AIM OF THE TASK ::
Copy out all lines in the data below containing the string "depth".

EXTRACTED INFORMATION ::
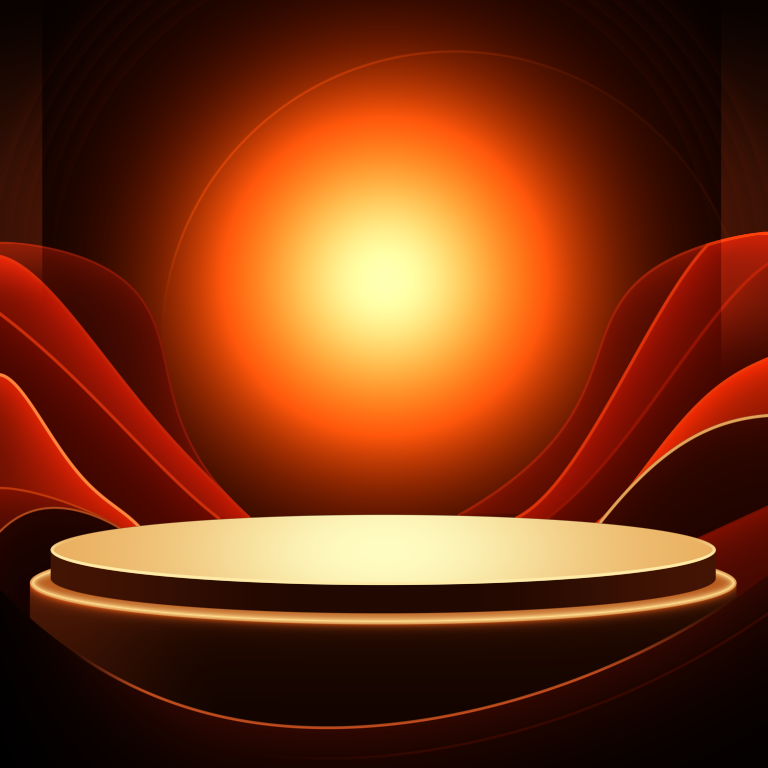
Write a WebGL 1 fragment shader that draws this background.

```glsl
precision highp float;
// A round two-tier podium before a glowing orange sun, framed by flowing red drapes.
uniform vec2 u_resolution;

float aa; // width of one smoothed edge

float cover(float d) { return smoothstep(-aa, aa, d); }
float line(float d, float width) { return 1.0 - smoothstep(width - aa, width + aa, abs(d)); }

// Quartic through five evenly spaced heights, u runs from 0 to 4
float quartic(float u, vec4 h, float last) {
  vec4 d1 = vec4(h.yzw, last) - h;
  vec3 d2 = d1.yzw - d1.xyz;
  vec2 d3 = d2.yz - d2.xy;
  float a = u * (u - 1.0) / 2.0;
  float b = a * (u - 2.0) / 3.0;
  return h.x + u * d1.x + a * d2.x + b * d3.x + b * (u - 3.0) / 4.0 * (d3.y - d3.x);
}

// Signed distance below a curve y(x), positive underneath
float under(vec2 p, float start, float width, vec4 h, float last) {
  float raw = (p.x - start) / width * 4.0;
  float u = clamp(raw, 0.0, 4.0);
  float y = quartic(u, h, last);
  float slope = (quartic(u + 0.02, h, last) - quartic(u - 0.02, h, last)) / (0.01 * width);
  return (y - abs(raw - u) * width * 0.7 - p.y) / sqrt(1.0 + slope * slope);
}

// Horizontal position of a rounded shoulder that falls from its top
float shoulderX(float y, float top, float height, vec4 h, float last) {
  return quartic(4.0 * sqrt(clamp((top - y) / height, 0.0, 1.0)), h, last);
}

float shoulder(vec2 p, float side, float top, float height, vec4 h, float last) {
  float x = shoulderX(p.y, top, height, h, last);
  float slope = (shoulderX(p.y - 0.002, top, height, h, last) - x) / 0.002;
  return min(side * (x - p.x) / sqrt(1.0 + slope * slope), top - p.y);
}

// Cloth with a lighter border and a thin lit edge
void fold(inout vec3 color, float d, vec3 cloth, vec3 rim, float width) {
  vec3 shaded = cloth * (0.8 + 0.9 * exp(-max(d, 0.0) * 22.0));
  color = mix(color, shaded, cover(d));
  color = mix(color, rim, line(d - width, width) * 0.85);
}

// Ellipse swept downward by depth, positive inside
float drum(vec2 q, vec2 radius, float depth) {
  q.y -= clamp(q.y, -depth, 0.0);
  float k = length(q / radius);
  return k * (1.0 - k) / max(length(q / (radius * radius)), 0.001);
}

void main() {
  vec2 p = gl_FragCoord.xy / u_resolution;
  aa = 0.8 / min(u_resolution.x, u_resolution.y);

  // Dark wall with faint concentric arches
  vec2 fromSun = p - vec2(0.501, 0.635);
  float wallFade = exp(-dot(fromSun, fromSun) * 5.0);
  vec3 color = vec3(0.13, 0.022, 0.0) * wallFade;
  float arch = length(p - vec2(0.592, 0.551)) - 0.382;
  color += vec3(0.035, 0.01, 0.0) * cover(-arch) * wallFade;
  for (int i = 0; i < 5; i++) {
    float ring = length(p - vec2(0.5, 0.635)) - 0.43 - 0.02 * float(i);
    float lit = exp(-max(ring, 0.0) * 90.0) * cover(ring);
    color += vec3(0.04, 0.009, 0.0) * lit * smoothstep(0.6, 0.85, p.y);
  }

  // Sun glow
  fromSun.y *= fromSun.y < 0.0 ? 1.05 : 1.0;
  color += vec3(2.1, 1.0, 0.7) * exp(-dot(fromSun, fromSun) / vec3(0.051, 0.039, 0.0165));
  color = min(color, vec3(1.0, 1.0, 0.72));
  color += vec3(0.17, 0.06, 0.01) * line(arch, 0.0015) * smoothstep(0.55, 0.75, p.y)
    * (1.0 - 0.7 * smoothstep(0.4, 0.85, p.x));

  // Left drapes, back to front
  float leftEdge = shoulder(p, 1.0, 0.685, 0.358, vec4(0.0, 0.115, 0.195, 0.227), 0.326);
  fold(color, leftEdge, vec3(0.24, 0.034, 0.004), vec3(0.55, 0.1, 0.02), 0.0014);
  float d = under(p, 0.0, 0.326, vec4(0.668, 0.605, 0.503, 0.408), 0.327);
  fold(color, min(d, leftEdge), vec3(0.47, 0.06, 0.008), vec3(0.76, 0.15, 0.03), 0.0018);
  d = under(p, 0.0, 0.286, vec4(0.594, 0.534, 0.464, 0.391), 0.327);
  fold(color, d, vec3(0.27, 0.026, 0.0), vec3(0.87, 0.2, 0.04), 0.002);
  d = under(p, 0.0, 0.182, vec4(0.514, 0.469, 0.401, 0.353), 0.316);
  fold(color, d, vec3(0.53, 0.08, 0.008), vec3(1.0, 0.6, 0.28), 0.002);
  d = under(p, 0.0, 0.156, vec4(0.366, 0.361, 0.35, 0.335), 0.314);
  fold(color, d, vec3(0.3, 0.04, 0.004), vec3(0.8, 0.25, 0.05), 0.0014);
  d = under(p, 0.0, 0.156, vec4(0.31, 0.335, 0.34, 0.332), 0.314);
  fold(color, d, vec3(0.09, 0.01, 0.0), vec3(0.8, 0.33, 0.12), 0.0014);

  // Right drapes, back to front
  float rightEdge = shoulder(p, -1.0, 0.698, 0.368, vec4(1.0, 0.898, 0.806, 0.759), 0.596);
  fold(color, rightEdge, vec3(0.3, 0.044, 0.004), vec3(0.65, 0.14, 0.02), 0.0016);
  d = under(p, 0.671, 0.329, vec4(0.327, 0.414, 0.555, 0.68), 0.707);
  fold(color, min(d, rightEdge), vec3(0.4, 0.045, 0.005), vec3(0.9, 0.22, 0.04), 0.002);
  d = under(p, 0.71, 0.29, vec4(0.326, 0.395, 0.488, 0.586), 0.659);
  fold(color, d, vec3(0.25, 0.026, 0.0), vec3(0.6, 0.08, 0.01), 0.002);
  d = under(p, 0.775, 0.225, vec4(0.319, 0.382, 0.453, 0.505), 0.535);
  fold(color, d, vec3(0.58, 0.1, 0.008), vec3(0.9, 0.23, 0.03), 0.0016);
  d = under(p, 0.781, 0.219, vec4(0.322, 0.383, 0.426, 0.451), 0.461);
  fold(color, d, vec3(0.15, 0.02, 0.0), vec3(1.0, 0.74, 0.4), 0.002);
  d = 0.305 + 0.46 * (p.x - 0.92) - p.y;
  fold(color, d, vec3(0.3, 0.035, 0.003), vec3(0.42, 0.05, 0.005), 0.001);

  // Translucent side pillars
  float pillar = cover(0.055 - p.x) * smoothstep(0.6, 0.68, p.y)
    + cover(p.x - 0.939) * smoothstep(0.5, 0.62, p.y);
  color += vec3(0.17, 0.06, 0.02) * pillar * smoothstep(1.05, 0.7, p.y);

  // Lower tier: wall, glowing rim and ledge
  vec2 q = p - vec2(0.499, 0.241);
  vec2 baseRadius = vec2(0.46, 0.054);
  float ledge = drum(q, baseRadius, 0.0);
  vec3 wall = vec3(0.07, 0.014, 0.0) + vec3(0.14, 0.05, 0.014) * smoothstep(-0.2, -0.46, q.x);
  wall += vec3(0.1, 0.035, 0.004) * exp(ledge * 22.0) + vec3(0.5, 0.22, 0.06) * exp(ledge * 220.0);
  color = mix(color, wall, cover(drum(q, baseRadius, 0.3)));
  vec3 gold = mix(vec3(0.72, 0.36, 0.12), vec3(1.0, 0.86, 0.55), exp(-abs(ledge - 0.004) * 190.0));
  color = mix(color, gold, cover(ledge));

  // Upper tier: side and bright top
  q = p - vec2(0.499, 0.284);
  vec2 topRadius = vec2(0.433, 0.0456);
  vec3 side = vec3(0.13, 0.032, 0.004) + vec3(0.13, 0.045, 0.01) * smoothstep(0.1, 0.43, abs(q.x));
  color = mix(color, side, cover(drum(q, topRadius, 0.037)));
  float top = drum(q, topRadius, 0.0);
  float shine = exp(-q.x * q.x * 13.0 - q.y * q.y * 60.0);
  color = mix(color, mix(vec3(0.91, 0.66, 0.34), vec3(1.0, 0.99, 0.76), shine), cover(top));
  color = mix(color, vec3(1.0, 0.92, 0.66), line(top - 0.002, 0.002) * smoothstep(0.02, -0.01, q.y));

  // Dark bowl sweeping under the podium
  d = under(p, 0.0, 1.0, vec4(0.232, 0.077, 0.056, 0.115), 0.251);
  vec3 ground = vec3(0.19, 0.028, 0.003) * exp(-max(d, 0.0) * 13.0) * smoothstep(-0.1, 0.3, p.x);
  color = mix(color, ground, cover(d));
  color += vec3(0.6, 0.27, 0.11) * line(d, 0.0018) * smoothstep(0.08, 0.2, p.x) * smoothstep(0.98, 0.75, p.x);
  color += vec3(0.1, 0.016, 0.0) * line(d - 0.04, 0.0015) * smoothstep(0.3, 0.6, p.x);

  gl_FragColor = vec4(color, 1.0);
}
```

...

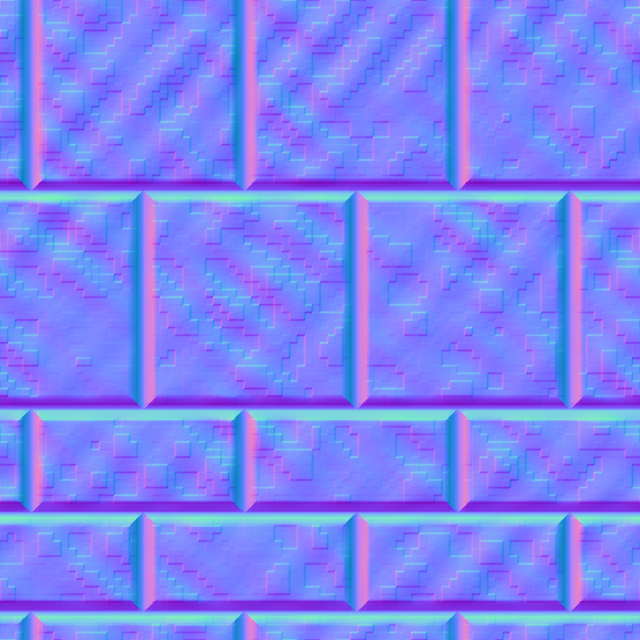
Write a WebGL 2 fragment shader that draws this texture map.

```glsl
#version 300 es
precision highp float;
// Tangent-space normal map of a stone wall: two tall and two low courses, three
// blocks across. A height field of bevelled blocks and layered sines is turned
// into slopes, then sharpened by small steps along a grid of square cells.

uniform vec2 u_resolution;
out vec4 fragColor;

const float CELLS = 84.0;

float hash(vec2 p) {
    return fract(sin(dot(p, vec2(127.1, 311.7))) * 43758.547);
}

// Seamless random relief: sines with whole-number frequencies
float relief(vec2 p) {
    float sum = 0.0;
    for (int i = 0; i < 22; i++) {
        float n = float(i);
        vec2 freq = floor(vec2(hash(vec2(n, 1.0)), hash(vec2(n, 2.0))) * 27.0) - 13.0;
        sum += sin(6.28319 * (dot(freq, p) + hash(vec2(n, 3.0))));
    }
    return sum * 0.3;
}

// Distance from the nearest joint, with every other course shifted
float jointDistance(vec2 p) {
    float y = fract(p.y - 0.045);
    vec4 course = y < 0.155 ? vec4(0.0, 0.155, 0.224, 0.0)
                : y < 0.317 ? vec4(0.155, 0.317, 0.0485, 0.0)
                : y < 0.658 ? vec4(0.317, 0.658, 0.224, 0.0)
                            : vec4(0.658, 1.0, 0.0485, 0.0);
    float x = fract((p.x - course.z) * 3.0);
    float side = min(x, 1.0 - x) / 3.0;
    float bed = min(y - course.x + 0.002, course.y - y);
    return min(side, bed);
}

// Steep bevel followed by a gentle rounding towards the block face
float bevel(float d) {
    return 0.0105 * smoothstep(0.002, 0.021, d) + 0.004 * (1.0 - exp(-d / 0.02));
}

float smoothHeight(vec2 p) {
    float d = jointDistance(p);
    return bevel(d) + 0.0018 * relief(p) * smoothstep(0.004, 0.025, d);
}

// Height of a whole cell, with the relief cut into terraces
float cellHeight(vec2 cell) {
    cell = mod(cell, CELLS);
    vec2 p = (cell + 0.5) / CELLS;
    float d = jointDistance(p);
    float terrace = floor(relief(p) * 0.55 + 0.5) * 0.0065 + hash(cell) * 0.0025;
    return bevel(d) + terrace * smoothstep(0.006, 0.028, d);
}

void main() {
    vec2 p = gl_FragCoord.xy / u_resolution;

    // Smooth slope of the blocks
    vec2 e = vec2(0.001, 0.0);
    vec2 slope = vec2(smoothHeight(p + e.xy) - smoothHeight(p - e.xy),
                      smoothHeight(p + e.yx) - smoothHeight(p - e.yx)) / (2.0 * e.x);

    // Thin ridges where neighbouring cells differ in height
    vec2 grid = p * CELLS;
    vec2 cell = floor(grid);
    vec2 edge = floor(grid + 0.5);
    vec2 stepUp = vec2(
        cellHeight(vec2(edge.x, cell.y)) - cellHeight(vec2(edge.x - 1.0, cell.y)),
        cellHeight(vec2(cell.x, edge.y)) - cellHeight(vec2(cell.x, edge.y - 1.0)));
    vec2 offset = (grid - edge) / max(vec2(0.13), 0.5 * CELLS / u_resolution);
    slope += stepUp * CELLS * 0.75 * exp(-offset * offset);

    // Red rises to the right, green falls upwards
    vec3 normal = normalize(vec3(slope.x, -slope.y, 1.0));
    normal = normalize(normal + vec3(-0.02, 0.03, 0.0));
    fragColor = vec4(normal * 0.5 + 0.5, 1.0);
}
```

ANSWER TO THIS PROBLEM ::
// Ellipse swept downward by depth, positive inside
float drum(vec2 q, vec2 radius, float depth) {
  q.y -= clamp(q.y, -depth, 0.0);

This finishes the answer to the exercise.